Pursuant to the appointment of Chief Justice John Roberts, Kevin serves on the 10-person Advisory Committee on Appellate Rules, which considers amendments and improvements to the Federal Rules of Appellate Procedure.

Kevin is an elected Fellow of the American Academy of Appellate Lawyers, holds a "Tier 1" ranking for appellate law in Chambers USA, and is listed in The Best Lawyers in America in the field of appellate law. In 2007, The American Lawyer magazine named Kevin one of its "Fab Fifty"—the top 50 litigators in the country under the age of 45—and in 2010, Law360.com named Kevin one of the nation’s top 10 appellate lawyers under the age of 40.

Kevin served as a law clerk to Justice David Souter of the U.S. Supreme Court and to Judge Diarmuid O'Scannlain of the U.S. Court of Appeals for the Ninth Circuit. Kevin received a B.A. from Samford University, summa cum laude, and his J.D. from Harvard Law School, magna cum laude, where he served on the Harvard Law Review.


Richard B. Rosenthal is a solo appellate lawyer who handles appeals across the country, often on behalf of plaintiffs, from his offices in Miami and San Francisco.  He is a former law clerk to the Honorable Levin H. Campbell of the U.S. Court of Appeals for the First Circuit, and to the Honorable Edward B. Davis, Chief Judge of the U.S. District Court for the Southern District of Florida.

Mr. Rosenthal has served as a personal attorney to Barack Obama and as Statewide Lead Counsel to the Obama for America presidential campaign in Florida.  His clients have also included two United States Senators; a sitting Chief U.S. District Judge; a retired Appellate Justice from California; Secretary of Defense Medal of Freedom recipients; a Hall of Fame baseball star; a major political party in Florida; the nation’s largest independent record label; a police labor union; various nonprofit organizations, trade, and professional associations; and individuals of every background and station.

Mr. Rosenthal has been listed by the National Law Journal as a “Trailblazer” among American plaintiffs’ lawyers.  He has also achieved the rare distinction of having been named simultaneously to “Super Lawyer” and “Best Lawyer” lists in two states: Florida and California.  He is a frequent speaker at continuing legal education events, has served as an adjunct professor of law, and has delivered guest lectures at various law schools including Yale, Columbia, Stanford, Michigan, as well as international lectures on the topic of American Democracy and American Values at law schools in Siberia, Kyrgyzstan, and Ukraine.  He can be reached at rbr@rosenthalappeals.com


Cate Stetson is the co-Director of Hogan Lovells’ nationally acclaimed Appellate practice group and a twice-elected member of the firm’s Global Board.
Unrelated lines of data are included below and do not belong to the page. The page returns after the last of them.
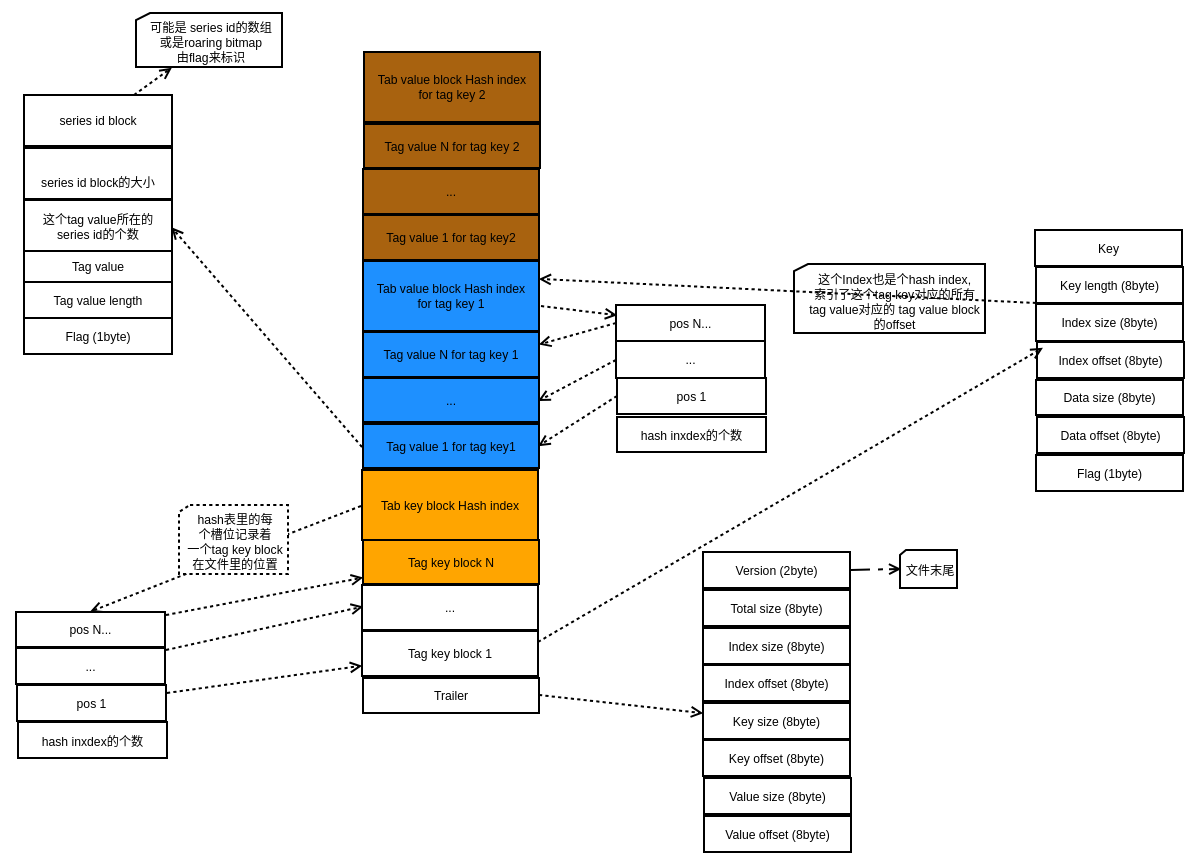
<!DOCTYPE html>
<html lang="zh-CN">
<head>
<meta charset="utf-8">
<title>Tag block file layout</title>
<style>
:root {
  --ink: #000;
  --paper: #fff;
  --brown: #a8620f;
  --blue: #1e90ff;
  --orange: #ffa500;
}
* { box-sizing: border-box; margin: 0; padding: 0; }
body { width: 1200px; height: 864px; overflow: hidden; background: var(--paper); }
.diagram {
  position: relative; width: 1200px; height: 864px; overflow: hidden;
  font: 12.2px/15px "Liberation Sans", "Noto Sans CJK SC", sans-serif;
  color: var(--ink); text-align: center;
}
.stack { position: absolute; display: flex; flex-direction: column; list-style: none; }
.stack li {
  --h: 38px; --gap: 0px; --shift: 0px;
  flex: none; display: flex; align-items: center; justify-content: center;
  width: var(--w); height: var(--h);
  margin: var(--gap) 0 0 var(--shift);
  padding-top: 2px;
  border: 2px solid var(--ink); background: var(--paper);
  white-space: nowrap;
}
.file { left: 361px; top: 51px; --w: 178px; }
.tag-value { left: 23px; top: 94px; --w: 150px; }
.key-slots { left: 15px; top: 611px; --w: 151px; }
.value-slots { left: 615px; top: 304px; --w: 151px; }
.tag-key { left: 1034px; top: 229px; --w: 149px; }
.trailer { left: 702px; top: 551px; --w: 149px; }
.stack .brown { background: var(--brown); }
.stack .blue { background: var(--blue); }
.stack .orange { background: var(--orange); }
.stack .mixed { padding-top: 4px; }
.stack .low { padding-top: 20px; }
.layer { position: absolute; left: 0; top: 0; fill: none; stroke: var(--ink); stroke-width: 2; }
.layer .sheet { fill: var(--paper); }
.dotted { stroke-dasharray: 3.2 3.2; }
.note { position: absolute; white-space: nowrap; }
.n-format { left: 136px; top: 21px; width: 150px; }
.n-index { left: 794px; top: 273px; width: 201px; }
.n-hash { left: 179px; top: 513px; width: 112px; }
.n-end { left: 900px; top: 564px; width: 60px; }
</style>
</head>
<body>
<main class="diagram">

  <svg class="layer" width="1200" height="864" viewBox="0 0 1200 864" aria-hidden="true">
    <defs>
      <marker id="arrow" markerUnits="userSpaceOnUse" markerWidth="16" markerHeight="16" refX="12" refY="8" orient="auto">
        <path d="M2 3 L12 8 L2 13" fill="none" stroke="#000" stroke-width="2"/>
      </marker>
    </defs>
    <line class="dotted" x1="361" y1="506" x2="234" y2="555"/>
    <line class="dotted" x1="234" y1="555" x2="92" y2="611" marker-end="url(#arrow)"/>
    <polygon class="sheet" points="150,13 282,13 282,67 136,67 136,20"/>
    <polygon class="sheet" points="808,264 985,264 985,333 794,333 794,271"/>
    <polygon class="sheet dotted" points="190,505 288,505 288,574 179,574 179,512"/>
    <polygon class="sheet" points="906,550 957,550 957,588 900,588 900,555"/>
  </svg>

  <p class="note n-format">可能是 series id的数组<br>或是roaring bitmap<br>由flag来标识</p>
  <p class="note n-index">这个Index也是个hash index,<br>索引了这个tag key对应的所有<br>tag value对应的 tag value block<br>的offset</p>
  <p class="note n-hash">hash表里的每<br>个槽位记录着<br>一个tag key block<br>在文件里的位置</p>
  <p class="note n-end">文件末尾</p>

  <ul class="stack tag-value">
    <li style="--h:53px">series id block</li>
    <li class="low" style="--h:53px">series id block的大小</li>
    <li class="mixed" style="--h:53px;--gap:-1px">这个tag value所在的<br>series id的个数</li>
    <li style="--h:33px;--gap:-2px">Tag value</li>
    <li style="--gap:-2px">Tag value length</li>
    <li style="--gap:-2px">Flag (1byte)</li>
  </ul>

  <ul class="stack file">
    <li class="brown" style="--h:72px;--shift:2px">Tab value block Hash index<br>for tag key 2</li>
    <li class="brown" style="--h:46px;--shift:2px">Tag value N for tag key 2</li>
    <li class="brown" style="--h:47px;--gap:-1px;--shift:1px">...</li>
    <li class="brown" style="--h:47px;--gap:-1px;--shift:1px">Tag value 1 for tag key2</li>
    <li class="blue" style="--h:72px;--gap:-1px;--shift:1px">Tab value block Hash index<br>for tag key 1</li>
    <li class="blue" style="--h:47px;--gap:-1px;--shift:1px">Tag value N for tag key 1</li>
    <li class="blue" style="--h:46px;--gap:-1px;--shift:1px">...</li>
    <li class="blue" style="--h:46px;--shift:1px">Tag value 1 for tag key1</li>
    <li class="orange" style="--h:72px">Tab key block Hash index</li>
    <li class="orange" style="--h:46px;--gap:-2px;--shift:1px">Tag key block N</li>
    <li style="--h:47px;--gap:-1px">...</li>
    <li style="--h:47px;--gap:-1px">Tag key block 1</li>
    <li style="--h:37px;--shift:1px">Trailer</li>
  </ul>

  <ul class="stack key-slots">
    <li style="--h:37px">pos N...</li>
    <li style="--gap:-1px">...</li>
    <li style="--gap:-1px;--shift:1px">pos 1</li>
    <li class="mixed" style="--gap:-1px;--shift:2px">hash inxdex的个数</li>
  </ul>

  <ul class="stack value-slots">
    <li>pos N...</li>
    <li style="--h:39px;--gap:-2px">...</li>
    <li style="--gap:-2px;--shift:1px">pos 1</li>
    <li class="mixed" style="--h:37px;--gap:1px;--shift:1px">hash inxdex的个数</li>
  </ul>

  <ul class="stack tag-key">
    <li>Key</li>
    <li style="--gap:-1px;--shift:1px">Key length (8byte)</li>
    <li style="--h:39px;--gap:-1px;--shift:1px">Index size (8byte)</li>
    <li style="--gap:-1px;--shift:2px">Index offset (8byte)</li>
    <li style="--h:37px;--shift:1px">Data size (8byte)</li>
    <li style="--shift:2px">Data offset (8byte)</li>
    <li style="--shift:1px">Flag (1byte)</li>
  </ul>

  <ul class="stack trailer">
    <li>Version (2byte)</li>
    <li>Total size (8byte)</li>
    <li>Index size (8byte)</li>
    <li style="--gap:-1px">Index offset (8byte)</li>
    <li>Key size (8byte)</li>
    <li style="--gap:-1px">Key offset (8byte)</li>
    <li style="--shift:1px">Value size (8byte)</li>
    <li style="--shift:1px">Value offset (8byte)</li>
  </ul>

  <svg class="layer" width="1200" height="864" viewBox="0 0 1200 864" aria-hidden="true">
    <g class="dotted">
      <line x1="134" y1="95" x2="170" y2="69" marker-end="url(#arrow)"/>
      <line x1="362" y1="447" x2="173" y2="229" marker-end="url(#arrow)"/>
      <line x1="166" y1="615" x2="361" y2="578" marker-end="url(#arrow)"/>
      <line x1="166" y1="650" x2="361" y2="607" marker-end="url(#arrow)"/>
      <line x1="167" y1="693" x2="360" y2="666" marker-end="url(#arrow)"/>
      <line x1="541" y1="306" x2="615" y2="315" marker-end="url(#arrow)"/>
      <line x1="616" y1="323" x2="541" y2="344" marker-end="url(#arrow)"/>
      <line x1="616" y1="360" x2="540" y2="400" marker-end="url(#arrow)"/>
      <line x1="617" y1="396" x2="540" y2="445" marker-end="url(#arrow)"/>
      <line x1="1036" y1="303" x2="541" y2="279" marker-end="url(#arrow)"/>
      <line x1="538" y1="642" x2="1041" y2="349" marker-end="url(#arrow)"/>
      <line x1="539" y1="695" x2="701" y2="713" marker-end="url(#arrow)"/>
    </g>
    <line x1="851" y1="570" x2="899" y2="569" stroke-dasharray="19 8 5 6 20" marker-end="url(#arrow)"/>
  </svg>

</main>
</body>
</html>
Cate has argued one hundred appeals, including multiple times in the U.S. Supreme Court, in all of the federal courts of appeals, and in state appellate courts ranging from New York to California. She has been described to the press as “tough and smart” and “one of the most gifted litigators and orators I have ever encountered,” and commended for her "brilliance of mind and ability to grasp complicated technical matters."